What the exercise asks: From the data, copy out every line in which the word "paper" appears.
* * * *
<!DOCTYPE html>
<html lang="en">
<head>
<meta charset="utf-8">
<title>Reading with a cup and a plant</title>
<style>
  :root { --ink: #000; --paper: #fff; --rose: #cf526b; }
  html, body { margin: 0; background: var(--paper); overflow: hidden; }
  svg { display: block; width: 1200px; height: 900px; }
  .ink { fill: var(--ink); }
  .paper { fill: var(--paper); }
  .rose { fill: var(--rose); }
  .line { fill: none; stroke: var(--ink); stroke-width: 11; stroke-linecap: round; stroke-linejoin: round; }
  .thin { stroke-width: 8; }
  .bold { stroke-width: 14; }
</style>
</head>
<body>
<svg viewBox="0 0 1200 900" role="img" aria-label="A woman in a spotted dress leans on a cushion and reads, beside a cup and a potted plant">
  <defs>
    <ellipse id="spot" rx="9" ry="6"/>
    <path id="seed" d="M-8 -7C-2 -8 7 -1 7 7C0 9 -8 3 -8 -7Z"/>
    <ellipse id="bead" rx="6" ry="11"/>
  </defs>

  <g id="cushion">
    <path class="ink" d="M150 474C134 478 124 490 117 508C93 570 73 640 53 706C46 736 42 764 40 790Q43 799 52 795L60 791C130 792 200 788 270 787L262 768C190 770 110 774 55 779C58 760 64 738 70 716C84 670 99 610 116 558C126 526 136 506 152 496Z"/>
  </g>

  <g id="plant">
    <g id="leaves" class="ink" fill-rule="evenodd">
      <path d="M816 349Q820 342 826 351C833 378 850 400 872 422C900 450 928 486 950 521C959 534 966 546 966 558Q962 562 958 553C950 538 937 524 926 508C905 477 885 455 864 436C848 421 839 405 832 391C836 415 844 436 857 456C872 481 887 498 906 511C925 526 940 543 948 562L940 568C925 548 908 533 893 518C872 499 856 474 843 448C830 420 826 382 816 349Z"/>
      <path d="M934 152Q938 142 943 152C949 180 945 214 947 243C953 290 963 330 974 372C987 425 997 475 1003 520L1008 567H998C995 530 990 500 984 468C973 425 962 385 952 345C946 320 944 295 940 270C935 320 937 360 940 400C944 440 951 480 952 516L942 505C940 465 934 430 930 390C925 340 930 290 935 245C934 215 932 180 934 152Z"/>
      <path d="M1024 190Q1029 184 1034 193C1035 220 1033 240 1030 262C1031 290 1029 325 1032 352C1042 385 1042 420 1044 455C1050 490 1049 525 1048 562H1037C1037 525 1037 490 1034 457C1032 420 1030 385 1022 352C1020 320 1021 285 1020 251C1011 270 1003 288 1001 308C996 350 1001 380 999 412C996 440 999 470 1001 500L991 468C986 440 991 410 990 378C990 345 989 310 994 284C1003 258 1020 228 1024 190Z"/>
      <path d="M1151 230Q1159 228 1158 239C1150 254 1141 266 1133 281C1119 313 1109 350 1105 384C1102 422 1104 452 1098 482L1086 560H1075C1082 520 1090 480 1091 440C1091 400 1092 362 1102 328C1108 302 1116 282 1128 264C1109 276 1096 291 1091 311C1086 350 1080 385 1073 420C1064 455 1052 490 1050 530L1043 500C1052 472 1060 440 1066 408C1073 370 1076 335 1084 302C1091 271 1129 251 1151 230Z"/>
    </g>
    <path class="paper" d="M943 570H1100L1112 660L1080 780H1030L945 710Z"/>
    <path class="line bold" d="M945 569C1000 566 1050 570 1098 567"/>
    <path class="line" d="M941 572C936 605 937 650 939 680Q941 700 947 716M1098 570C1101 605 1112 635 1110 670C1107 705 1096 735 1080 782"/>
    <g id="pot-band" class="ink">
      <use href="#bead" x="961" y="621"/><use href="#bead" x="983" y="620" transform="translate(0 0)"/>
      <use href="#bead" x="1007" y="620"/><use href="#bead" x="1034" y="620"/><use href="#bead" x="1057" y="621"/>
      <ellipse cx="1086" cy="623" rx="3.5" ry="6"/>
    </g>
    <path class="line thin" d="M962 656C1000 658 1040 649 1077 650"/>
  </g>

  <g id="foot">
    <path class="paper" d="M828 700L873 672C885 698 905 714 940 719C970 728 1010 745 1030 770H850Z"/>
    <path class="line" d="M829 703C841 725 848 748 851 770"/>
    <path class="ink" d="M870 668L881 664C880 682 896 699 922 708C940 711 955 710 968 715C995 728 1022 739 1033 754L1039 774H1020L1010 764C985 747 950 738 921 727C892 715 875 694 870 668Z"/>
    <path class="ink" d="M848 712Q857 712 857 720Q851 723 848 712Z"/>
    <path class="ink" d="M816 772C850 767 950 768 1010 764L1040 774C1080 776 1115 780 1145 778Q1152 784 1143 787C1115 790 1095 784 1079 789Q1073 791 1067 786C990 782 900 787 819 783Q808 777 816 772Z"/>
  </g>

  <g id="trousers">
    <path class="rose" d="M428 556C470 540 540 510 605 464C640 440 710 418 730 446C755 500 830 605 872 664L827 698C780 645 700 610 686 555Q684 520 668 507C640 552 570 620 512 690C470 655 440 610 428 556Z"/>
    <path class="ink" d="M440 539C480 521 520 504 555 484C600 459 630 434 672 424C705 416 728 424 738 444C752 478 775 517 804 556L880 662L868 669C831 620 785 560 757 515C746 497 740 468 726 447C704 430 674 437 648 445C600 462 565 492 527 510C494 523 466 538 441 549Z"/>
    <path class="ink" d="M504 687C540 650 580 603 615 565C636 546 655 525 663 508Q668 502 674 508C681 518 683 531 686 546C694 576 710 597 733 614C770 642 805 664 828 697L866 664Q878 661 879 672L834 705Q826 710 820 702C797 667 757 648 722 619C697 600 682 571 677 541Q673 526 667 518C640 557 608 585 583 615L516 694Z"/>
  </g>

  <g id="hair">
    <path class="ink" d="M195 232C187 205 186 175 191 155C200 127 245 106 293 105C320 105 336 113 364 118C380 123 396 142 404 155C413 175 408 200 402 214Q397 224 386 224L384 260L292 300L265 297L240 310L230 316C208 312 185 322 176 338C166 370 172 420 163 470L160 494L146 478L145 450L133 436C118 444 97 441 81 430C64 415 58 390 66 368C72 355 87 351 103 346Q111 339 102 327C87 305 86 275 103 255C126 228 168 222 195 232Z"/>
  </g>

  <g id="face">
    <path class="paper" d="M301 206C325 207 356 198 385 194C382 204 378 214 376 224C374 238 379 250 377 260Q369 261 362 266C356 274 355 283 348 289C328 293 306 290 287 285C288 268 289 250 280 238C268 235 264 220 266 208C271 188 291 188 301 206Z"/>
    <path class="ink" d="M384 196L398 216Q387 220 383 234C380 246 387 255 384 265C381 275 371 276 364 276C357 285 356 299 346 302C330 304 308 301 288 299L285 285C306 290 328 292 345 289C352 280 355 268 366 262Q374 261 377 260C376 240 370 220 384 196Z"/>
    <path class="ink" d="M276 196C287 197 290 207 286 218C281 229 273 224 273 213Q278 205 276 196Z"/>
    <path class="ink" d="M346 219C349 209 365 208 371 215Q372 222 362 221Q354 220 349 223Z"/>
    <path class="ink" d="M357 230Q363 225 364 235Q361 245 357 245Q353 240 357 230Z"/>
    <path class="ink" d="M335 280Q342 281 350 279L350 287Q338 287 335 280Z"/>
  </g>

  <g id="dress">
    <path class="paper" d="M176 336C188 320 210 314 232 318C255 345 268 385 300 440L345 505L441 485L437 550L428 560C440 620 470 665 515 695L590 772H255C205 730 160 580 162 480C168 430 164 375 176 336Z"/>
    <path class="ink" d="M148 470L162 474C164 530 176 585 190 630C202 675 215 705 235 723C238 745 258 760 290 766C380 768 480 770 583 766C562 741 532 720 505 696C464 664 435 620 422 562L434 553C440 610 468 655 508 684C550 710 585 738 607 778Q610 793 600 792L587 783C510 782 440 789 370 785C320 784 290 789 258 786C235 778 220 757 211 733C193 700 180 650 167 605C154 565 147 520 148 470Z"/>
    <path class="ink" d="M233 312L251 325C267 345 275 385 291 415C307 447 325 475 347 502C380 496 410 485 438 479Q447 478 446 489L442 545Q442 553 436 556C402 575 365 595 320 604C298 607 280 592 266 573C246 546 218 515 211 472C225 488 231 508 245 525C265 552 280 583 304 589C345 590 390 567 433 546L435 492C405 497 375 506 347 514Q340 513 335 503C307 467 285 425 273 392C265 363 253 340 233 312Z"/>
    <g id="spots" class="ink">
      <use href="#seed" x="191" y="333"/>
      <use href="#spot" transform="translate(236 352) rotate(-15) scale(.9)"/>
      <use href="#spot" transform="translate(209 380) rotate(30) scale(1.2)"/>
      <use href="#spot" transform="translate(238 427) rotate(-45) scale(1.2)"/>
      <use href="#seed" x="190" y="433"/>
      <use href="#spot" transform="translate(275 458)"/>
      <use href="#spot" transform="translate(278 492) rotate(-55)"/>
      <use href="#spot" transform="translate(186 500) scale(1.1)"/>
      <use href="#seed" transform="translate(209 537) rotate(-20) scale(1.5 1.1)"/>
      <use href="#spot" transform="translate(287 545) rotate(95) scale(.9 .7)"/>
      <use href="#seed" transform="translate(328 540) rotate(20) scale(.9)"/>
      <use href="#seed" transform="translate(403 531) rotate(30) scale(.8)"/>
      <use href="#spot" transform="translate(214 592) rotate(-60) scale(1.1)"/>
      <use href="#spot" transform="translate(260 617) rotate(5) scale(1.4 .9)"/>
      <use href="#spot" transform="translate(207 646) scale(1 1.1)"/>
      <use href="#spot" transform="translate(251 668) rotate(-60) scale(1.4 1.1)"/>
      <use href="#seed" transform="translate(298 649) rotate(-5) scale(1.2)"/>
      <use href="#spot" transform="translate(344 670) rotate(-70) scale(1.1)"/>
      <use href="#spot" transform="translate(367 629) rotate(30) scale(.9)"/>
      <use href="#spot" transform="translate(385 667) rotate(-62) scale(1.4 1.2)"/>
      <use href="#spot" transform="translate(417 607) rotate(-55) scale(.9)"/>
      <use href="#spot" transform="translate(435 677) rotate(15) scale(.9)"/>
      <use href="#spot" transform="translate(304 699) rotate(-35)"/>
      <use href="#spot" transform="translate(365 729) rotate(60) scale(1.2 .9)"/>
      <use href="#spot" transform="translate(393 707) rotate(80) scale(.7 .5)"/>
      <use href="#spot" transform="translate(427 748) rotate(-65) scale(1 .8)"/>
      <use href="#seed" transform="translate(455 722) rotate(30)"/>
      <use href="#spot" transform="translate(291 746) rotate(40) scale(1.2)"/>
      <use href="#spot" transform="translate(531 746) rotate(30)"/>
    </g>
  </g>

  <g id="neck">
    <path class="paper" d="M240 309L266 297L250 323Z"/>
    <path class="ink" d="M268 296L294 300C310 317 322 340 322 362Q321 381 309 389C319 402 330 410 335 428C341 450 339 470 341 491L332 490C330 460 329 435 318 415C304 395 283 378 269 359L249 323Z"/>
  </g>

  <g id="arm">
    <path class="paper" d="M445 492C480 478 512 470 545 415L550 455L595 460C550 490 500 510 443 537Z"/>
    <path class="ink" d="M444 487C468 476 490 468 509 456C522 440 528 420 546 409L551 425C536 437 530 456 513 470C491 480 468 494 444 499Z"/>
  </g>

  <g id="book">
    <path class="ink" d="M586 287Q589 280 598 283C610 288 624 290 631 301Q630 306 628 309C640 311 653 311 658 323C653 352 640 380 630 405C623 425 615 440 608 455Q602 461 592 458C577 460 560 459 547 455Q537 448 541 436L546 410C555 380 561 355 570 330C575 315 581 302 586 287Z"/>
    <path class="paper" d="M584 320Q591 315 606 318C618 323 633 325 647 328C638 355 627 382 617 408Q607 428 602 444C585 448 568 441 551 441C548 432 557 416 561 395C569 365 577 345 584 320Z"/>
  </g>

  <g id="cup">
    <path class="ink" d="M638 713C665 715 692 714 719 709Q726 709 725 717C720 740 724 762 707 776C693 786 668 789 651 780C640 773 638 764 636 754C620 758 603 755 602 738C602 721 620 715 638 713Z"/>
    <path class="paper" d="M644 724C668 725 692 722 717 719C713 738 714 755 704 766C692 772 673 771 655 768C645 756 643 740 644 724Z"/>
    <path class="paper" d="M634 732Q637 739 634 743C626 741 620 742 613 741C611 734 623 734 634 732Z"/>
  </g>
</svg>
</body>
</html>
* * * *
Completed task:
  :root { --ink: #000; --paper: #fff; --rose: #cf526b; }
  html, body { margin: 0; background: var(--paper); overflow: hidden; }
  .paper { fill: var(--paper); }
    <path class="paper" d="M943 570H1100L1112 660L1080 780H1030L945 710Z"/>
    <path class="paper" d="M828 700L873 672C885 698 905 714 940 719C970 728 1010 745 1030 770H850Z"/>
    <path class="paper" d="M301 206C325 207 356 198 385 194C382 204 378 214 376 224C374 238 379 250 377 260Q369 261 362 266C356 274 355 283 348 289C328 293 306 290 287 285C288 268 289 250 280 238C268 235 264 220 266 208C271 188 291 188 301 206Z"/>
    <path class="paper" d="M176 336C188 320 210 314 232 318C255 345 268 385 300 440L345 505L441 485L437 550L428 560C440 620 470 665 515 695L590 772H255C205 730 160 580 162 480C168 430 164 375 176 336Z"/>
    <path class="paper" d="M240 309L266 297L250 323Z"/>
    <path class="paper" d="M445 492C480 478 512 470 545 415L550 455L595 460C550 490 500 510 443 537Z"/>
    <path class="paper" d="M584 320Q591 315 606 318C618 323 633 325 647 328C638 355 627 382 617 408Q607 428 602 444C585 448 568 441 551 441C548 432 557 416 561 395C569 365 577 345 584 320Z"/>
    <path class="paper" d="M644 724C668 725 692 722 717 719C713 738 714 755 704 766C692 772 673 771 655 768C645 756 643 740 644 724Z"/>
    <path class="paper" d="M634 732Q637 739 634 743C626 741 620 742 613 741C611 734 623 734 634 732Z"/>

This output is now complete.